Special Guest Post by Jackie Cosh, Author of The King with the Iron Belt: The life of King James IV of Scotland
My love of history developed only after I left school. Initially Irish history interested me the most. I flirted with European history, before finally settling down with British history, primarily Scottish. I read about many different eras in Scottish history, meeting James IV along the way. I found that there were very few books dedicated to this great man, and those that were tended to be very academic, and just a little bit, well, dry to say the least
James IV was anything but dry. He was the most fascinating of men and loved to explore and learn, such as when he placed two orphaned infants on the island of Inchkeith with a mute woman, in an attempt to determine what he perceived as ‘the original language’. This was the man who introduced full quarantine for plague victims, hundreds of years before Covvid 19 and lockdown.
I make a living as a writer and tutor and have over the years written many history articles for local and national publications, so it was a natural step to stop moaning about the lack of books on the topic and write my own. My aim was very specific – not to replicate or replace what had originally been written but to bring James to the general public, the history lover who wanted to read and learn about history in easy to understand language that was not overly academic.

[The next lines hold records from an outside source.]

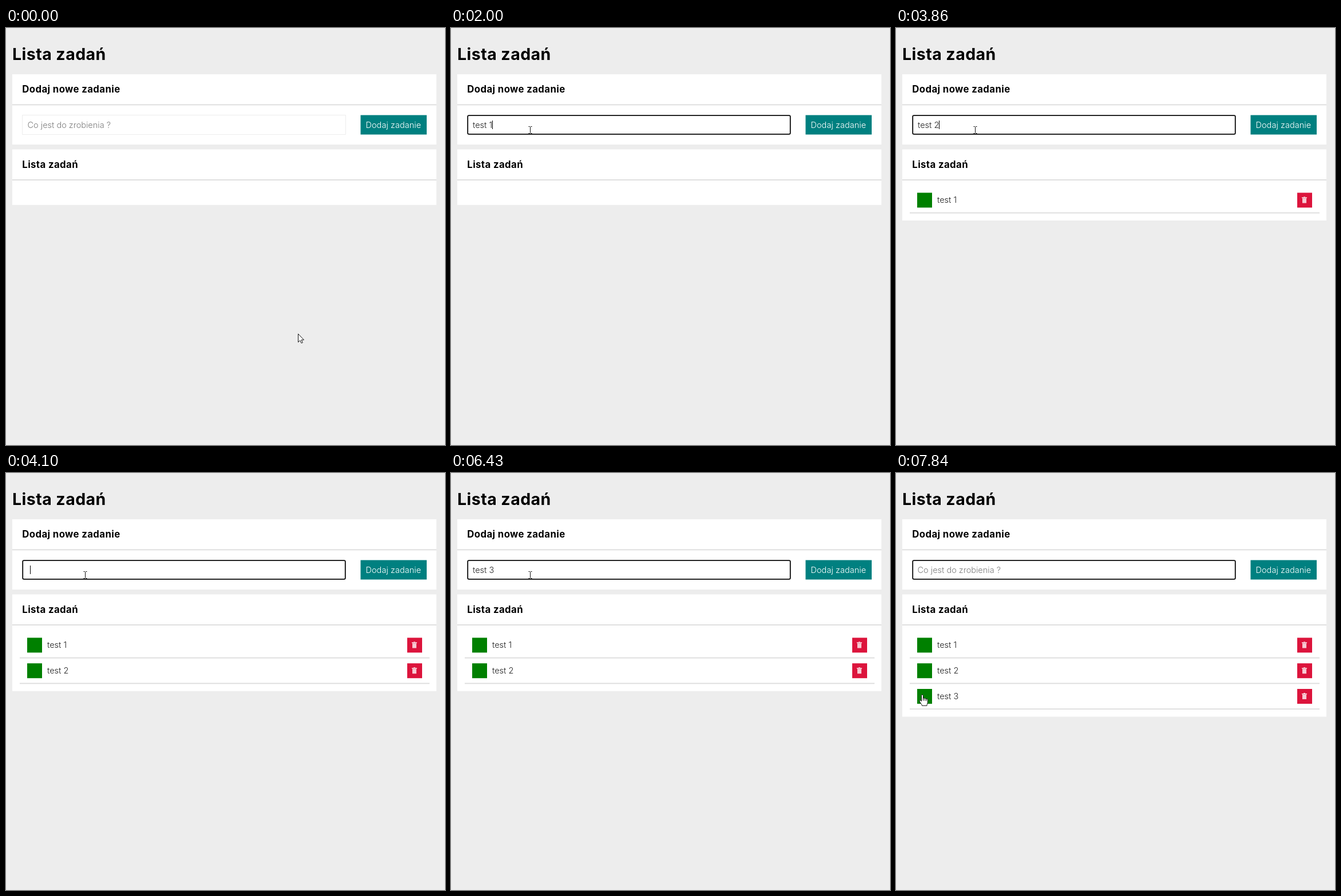
These frames come from a looping animation (767 by 730 pixels, 7.99 s). An HTML page with a canvas:

```html
<!DOCTYPE html>
<html lang="pl">
<head>
<meta charset="utf-8">
<title>Lista zadań</title>
<style>
html, body { margin: 0; width: 100%; height: 100%; overflow: hidden; background: #ededed; }
canvas { display: block; }
</style>
</head>
<body>
<canvas id="stage" width="767" height="730"></canvas>
<script>
const ctx = document.getElementById('stage').getContext('2d', { alpha: false });
const LOOP = 7990;
const FONT = 'Inter, "Open Sans", sans-serif';
const LIGHT = 14.5;

// [time, typed text, list length, caret visible]
const states = [
  [0, '', 0, 0], [660, '', 0, 1], [1140, '', 0, 0],
  [1300, 't', 0, 1], [1440, 'te', 0, 1], [1610, 'tes', 0, 1],
  [1690, 'test', 0, 1], [1760, 'test ', 0, 1], [2000, 'test 1', 0, 1],
  [2150, '', 1, 1], [2530, '', 1, 0],
  [2930, 't', 1, 1], [2990, 'te', 1, 1], [3160, 'tes', 1, 1],
  [3220, 'test', 1, 1], [3630, 'test ', 1, 1], [3860, 'test 2', 1, 1],
  [4010, '', 2, 1], [4100, ' ', 2, 1], [4710, ' ', 2, 0], [4970, '', 2, 0],
  [5200, 't', 2, 1], [5360, 'te', 2, 1], [5430, 'tes', 2, 1],
  [5510, 'test', 2, 1], [5650, 'test ', 2, 1], [5910, 'test 3', 2, 1],
  [6430, 'test 3', 2, 0], [6600, '', 3, 0], [6980, '', 3, 1], [7440, '', 3, 0]
];

// Pointer moves: start time, time per step, positions
const moves = [
  { at: 70, step: 74, path: [[496, 512], [436, 426], [348, 308], [262, 214], [196, 152], [158, 128], [143, 156], [138, 178]] },
  { at: 7140, step: 75.7, path: [[135, 186], [112, 232], [78, 293], [46, 346], [26, 378], [22, 388], [36, 388], [45, 387]] },
  { at: 7840, step: 1, path: [[46, 388]] }
];

function rect(x, y, w, h, color) {
  ctx.fillStyle = color;
  ctx.fillRect(x, y, w, h);
}

function text(str, x, y, size, weight, color, spacing = 0) {
  ctx.font = `${weight} ${size}px ${FONT}`;
  ctx.letterSpacing = spacing + 'px';
  ctx.fillStyle = color;
  ctx.fillText(str, x, y);
  return ctx.measureText(str).width;
}

function panel(y, h, title) {
  rect(11, y, 741, h, '#fff');
  rect(11, y + 52.5, 741, 1.8, '#dcdcdc');
  text(title, 28.3, y + 32, 16.8, 650, '#000', 0.38);
}

function input(typed, focused, caret) {
  ctx.beginPath();
  if (focused) {
    ctx.roundRect(29.2, 153.2, 563.6, 32.6, 2);
    ctx.lineWidth = 1.8;
    ctx.strokeStyle = '#080808';
  } else {
    ctx.rect(28.5, 152.5, 565, 34);
    ctx.lineWidth = 1;
    ctx.strokeStyle = '#ededed';
  }
  ctx.stroke();
  let width = 0;
  if (typed) width = text(typed, 38, 174.5, LIGHT, 300, '#222');
  else text('Co jest do zrobienia ?', 37.5, 174.5, LIGHT, 300, '#7c7c7c');
  if (caret) rect(38 + Math.floor(width), 162, 1, 15, typed ? '#000' : '#118011');
}

function row(i) {
  const y = 288.4 + i * 44.8;
  rect(37, y, 26, 26, '#008000');
  text('test ' + (i + 1), 72, y + 17.6, LIGHT, 300, '#222');
  rect(701, y, 26, 26, '#dc143c');
  rect(709, y + 8, 9, 1.6, '#fbdde2');
  rect(712, y + 7, 3, 1, '#fbdde2');
  rect(710.5, y + 10, 6, 8, '#eb8a9d');
  for (const x of [710.3, 712.8, 715.3]) rect(x, y + 10, 1.4, 8, '#fff');
  rect(24, y + 34.3, 716, 1.8, '#dcdcdc');
}

function pointerAt(t) {
  let pos = [510, 535];
  for (const { at, step, path } of moves) {
    if (t >= at) pos = path[Math.min(path.length - 1, Math.floor((t - at) / step))];
  }
  return pos;
}

const arrow = new Path2D('M0 0V14.5L3.3 11.4L5.6 16.2L7.8 15.2L5.6 10.5H10Z');
const hand = new Path2D('M-1.5 1.5C-1.5 -.4 1.5 -.4 1.5 1.5V7C1.5 5.6 4 5.6 4 7.3C4.3 6.2 6.7 6.4 6.7 8C7.2 7.1 9.3 7.4 9.3 9V13.5C9.3 15.5 8 16.5 8 19.3H-.5C-.5 17 -4.8 13.4 -5 11C-5 9.6 -3 9.2 -1.5 11.5Z');
const knuckles = new Path2D('M1.5 7V10.5M4 7.5V10.5M6.7 8V11');
const beam = new Path2D('M-2.5 -5.5H-.5L.5 -4.5L1.5 -5.5H3.5M.5 -4.5V5.5M-2.5 6.5H-.5L.5 5.5L1.5 6.5H3.5');

function pointer([x, y]) {
  const inside = (l, t, w, h) => x >= l && x < l + w && y >= t && y < t + h;
  ctx.save();
  ctx.translate(x, y);
  ctx.lineWidth = 1;
  ctx.strokeStyle = '#111';
  ctx.fillStyle = '#fff';
  if (inside(28, 152, 566, 35)) {
    ctx.stroke(beam);
  } else if ([288, 333, 378].some(top => inside(37, top, 26, 26))) {
    ctx.fill(hand);
    ctx.stroke(hand);
    ctx.stroke(knuckles);
  } else {
    ctx.translate(0.5, 0.5);
    ctx.fill(arrow);
    ctx.stroke(arrow);
  }
  ctx.restore();
}

function draw(t) {
  const [, typed, count, caret] = states.findLast(s => s[0] <= t);
  rect(0, 0, 767, 730, '#ededed');
  text('Lista zadań', 11, 56, 28.5, 680, '#000', 0.45);
  panel(81, 123, 'Dodaj nowe zadanie');
  input(typed, t >= 660, caret);
  rect(619.5, 152.5, 115.5, 34, '#008080');
  text('Dodaj zadanie', 628.5, 174.5, LIGHT, 300, '#fff', 0.05);
  panel(212.5, count ? 79.7 + count * 44.8 : 97.3, 'Lista zadań');
  for (let i = 0; i < count; i++) row(i);
  pointer(pointerAt(t));
}

const start = performance.now();
function tick() {
  draw((performance.now() - start) % LOOP);
  requestAnimationFrame(tick);
}
tick();
</script>
</body>
</html>
```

As any author who is not writing books full time will know, fitting writing round a full time job and family is hard. I would have a few days where I relished being full engrossed in the fifteenth and sixteenth centuries, before work commitments would pull me back to the present and my research and writing would be put on hold again.
Researching Renaissance Scotland brought its problems. Firstly, there is the gaps in official records, particularly regarding the early years of his life, so, for example, the assumption is made that he was born at Stirling Castle as that was his mother’s main residence. But isn’t that part of the attraction of history – the not knowing, the surmising, the piecing together of the jigsaw puzzles?
Then there is the doubt surrounding some of the accounts we read. Some, like Robert Lindsay of Pitscottie, pay him many compliments but Lindsay was not born until nearly twenty years after King James died. I like to think he was simply reiterating what those who did know James reported. Perhaps little children were told of the late King James who died in battle and what a great monarch he was. Others, such as the Spanish ambassador Pedro de Ayala, were perhaps prone to exaggeration and felt the need to say great things about him.
I spent a number of years researching and reading all I could get my hands on in order to do the subject justice. Sometimes I had to make my own judgements on which version of events was correct. Some writers claim that Margaret Tudor was on her brother Henry’s side when he went to war with her husband. But my research found that there was more evidence to support the opposite. This was also in line with my intuition, which, as a historical writer you have to use at times.
But perhaps the greatest challenge is knowing where to start with all the ideas for other books that appear to me as the book develops. Through my research I encountered many fascinating characters and stories that need told. My next book is at the very early stages of planning, a book related to an extent to King James IV. The others I will put in a box for now, perhaps to return to at a later date.